29 Apr Ian Michael Anderson Artist Interview: Gently Organizing Organisms
In Anderson’s own words, his paintings aim to address chaos and conflicts in life as well as order, to help him gain insight into their distinct natures. He explains by saying, “… Dualistic narratives take shape [and] opposing forces are typically revealed: Life and death, good and evil, man and beast, predator and prey, war and peace. These dreamlike and often nightmarish fables reflect an outward and subconscious view of man and his destructive role in this world. Through this lens, my own place in these mostly impossible scenarios can be triangulated, and I am on my way to resolving the confrontation and understanding the need for such destruction.”
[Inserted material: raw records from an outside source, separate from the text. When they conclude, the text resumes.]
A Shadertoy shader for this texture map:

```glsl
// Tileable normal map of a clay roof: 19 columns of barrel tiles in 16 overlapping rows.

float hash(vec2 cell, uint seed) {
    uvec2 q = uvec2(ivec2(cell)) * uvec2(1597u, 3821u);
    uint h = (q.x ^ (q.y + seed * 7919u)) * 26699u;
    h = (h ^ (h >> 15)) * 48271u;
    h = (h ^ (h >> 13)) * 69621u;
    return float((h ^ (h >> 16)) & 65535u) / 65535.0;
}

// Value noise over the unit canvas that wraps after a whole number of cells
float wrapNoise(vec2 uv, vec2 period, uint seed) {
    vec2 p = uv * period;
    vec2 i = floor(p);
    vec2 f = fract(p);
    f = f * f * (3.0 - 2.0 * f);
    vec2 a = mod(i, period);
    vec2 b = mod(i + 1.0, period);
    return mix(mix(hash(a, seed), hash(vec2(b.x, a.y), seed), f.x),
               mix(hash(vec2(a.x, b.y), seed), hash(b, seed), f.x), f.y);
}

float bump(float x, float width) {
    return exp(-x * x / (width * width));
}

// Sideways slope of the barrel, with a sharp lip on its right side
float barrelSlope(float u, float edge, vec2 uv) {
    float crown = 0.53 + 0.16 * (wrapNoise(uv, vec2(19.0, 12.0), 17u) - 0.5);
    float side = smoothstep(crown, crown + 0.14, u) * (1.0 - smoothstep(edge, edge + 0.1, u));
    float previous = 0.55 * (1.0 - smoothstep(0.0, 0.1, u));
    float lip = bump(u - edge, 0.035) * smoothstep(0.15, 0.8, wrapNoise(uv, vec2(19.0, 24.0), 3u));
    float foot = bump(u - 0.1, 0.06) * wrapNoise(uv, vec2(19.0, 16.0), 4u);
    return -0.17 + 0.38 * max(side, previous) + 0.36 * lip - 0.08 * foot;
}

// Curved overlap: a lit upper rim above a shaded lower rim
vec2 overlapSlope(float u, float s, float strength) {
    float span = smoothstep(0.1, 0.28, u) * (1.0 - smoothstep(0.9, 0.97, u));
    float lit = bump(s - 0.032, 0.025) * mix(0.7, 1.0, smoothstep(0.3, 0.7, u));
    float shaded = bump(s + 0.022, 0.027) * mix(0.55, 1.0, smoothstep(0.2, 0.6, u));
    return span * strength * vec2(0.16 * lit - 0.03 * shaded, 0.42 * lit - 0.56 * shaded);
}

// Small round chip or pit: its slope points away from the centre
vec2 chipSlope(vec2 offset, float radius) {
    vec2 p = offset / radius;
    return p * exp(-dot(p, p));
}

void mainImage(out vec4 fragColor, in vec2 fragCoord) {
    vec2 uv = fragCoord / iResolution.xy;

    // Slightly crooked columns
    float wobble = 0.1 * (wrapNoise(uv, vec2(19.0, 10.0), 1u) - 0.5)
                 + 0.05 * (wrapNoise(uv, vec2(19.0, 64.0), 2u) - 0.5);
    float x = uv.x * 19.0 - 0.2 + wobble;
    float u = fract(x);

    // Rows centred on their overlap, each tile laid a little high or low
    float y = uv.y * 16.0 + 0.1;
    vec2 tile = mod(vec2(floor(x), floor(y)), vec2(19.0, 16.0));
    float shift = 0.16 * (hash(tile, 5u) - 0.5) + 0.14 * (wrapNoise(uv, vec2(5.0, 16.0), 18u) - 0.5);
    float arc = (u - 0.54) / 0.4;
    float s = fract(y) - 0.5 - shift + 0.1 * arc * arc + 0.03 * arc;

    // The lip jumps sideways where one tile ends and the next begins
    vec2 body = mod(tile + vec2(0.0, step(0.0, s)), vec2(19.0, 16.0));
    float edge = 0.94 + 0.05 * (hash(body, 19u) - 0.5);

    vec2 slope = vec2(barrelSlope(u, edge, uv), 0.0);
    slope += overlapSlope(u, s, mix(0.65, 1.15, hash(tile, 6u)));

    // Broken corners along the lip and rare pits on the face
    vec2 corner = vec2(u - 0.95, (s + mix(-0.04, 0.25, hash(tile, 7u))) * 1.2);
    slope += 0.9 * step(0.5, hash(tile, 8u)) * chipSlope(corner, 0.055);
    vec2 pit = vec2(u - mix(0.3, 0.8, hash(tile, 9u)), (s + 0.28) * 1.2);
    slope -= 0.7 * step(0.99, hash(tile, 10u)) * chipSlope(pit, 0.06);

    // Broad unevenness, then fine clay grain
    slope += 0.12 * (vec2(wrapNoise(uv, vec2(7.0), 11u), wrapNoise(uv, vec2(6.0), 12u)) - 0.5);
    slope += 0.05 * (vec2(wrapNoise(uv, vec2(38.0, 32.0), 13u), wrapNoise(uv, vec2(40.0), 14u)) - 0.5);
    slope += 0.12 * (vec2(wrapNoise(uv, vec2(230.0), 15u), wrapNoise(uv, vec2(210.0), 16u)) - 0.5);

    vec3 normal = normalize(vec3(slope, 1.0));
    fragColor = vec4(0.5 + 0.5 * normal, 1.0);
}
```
You can see these pieces in person on First Thursday, May 3rd, at Backspace Gallery and Cafe (115 NW 5th Ave) in Portland, and read a brief Q&A with Anderson below.
Do you storyboard your images before you create them? How long does a piece like The Thread Inside take from start to finish, contrasting with Cock And Cobra?
The ideas for my paintings usually come to me slowly and build on themselves in my mind’s eye, sometimes for years, before I begin illustrating them. For instance, the idea for Cock and Cobra came from a leaping rooster figurine at an antique shop. The form of it really intrigued me but also made me wonder what it might be leaping from. A snake seemed like the most logical and interesting conclusion. The two masculine symbols needed a reason for such conflict, and I figured that the femininely-charged roses would make a great context. This painting took about a month with many hours put into it, whereas Vulture King took several months, mostly because I periodically put it on the back burner due to uncertainty about how exactly to finish it. For me, sometimes ideas need a little time to incubate.
False Eyes [below] and The Thread Inside [first image] took about a week each and tie into other paintings in the series. I will usually do many rough sketches to compose the elements in a dynamic fashion. This can sometimes be the hardest part of the process because it is nearly impossible to find reference for something the way it appears in your head. Cock and Cobra is again a good example of this. I had to composite many different source pictures to put the rooster at the angle I wanted him while maintaining that slight realistic spark. Of course, my imagination has to fill in many of the gaps, creating that other-worldly feel which I suppose is a key element to my style.
Your work stresses organic matter a lot, be that in the form of feathers, hair, sinews, bones, etc. What is it about these elements that draw you to them, and do you, in perhaps a [David] Cronenbergian way, ever see organic stylings in non-organic materials?
I suppose there is a part of me that does not like technology very much. The constant sound of traffic and jets flying over head, buzzing power lines, and unending construction. There are ongoing themes in my art that involve the clash of technology with the natural world as well as my own human guilt for being a part of that encroachment by default. The marriage of the organic and inorganic is a way of addressing the seemingly irreversible state of the environment. We have become a part of our environment only in a way that a cancer relates to our own bodies.
This current body of work stands in stark contrast to your previous pieces. It seems like a very big leap in a positive direction, both in terms of conceptualizing your works and in terms of the actual technical skill involved. Do you think this is true, and if so, did this change of inspiration and style come from a particular place?
Yes, looking back I do find that I have made vast improvements, stylistically, and skill-wise, but I still feel like a novice in many respects. I suppose it is just experience that comes with age. When I’m not making art and just going about my day, and even in sleep, I feel I am putting puzzle pieces together and building on ideas and perceptions. I try to keep my art fairly honest and don’t have much of a pop sensibility. Through osmosis, I’m sure I absorb the shifts going on in the art world around me, but I don’t let it dictate the directions I take. Mostly I feel like I am trying to translate ideas from my subconscious into a narrative that I may decipher just as any other observer of the art might. There is not usually a predetermined symbolism going on. The art is open to the interpretations that any individual might read into it.
What’s next for you? Are there themes or styles of art that you are looking forward to exploring more?
I want to get back into oil paining and also going much bigger at some point, possibly even doing murals. Over the years I have done a fair amount of figure drawing and painting but have not brought it too extensively into my personal work. In the future I hope to incorporate the figure more often, working from models and perhaps gaining some classical sensibilities.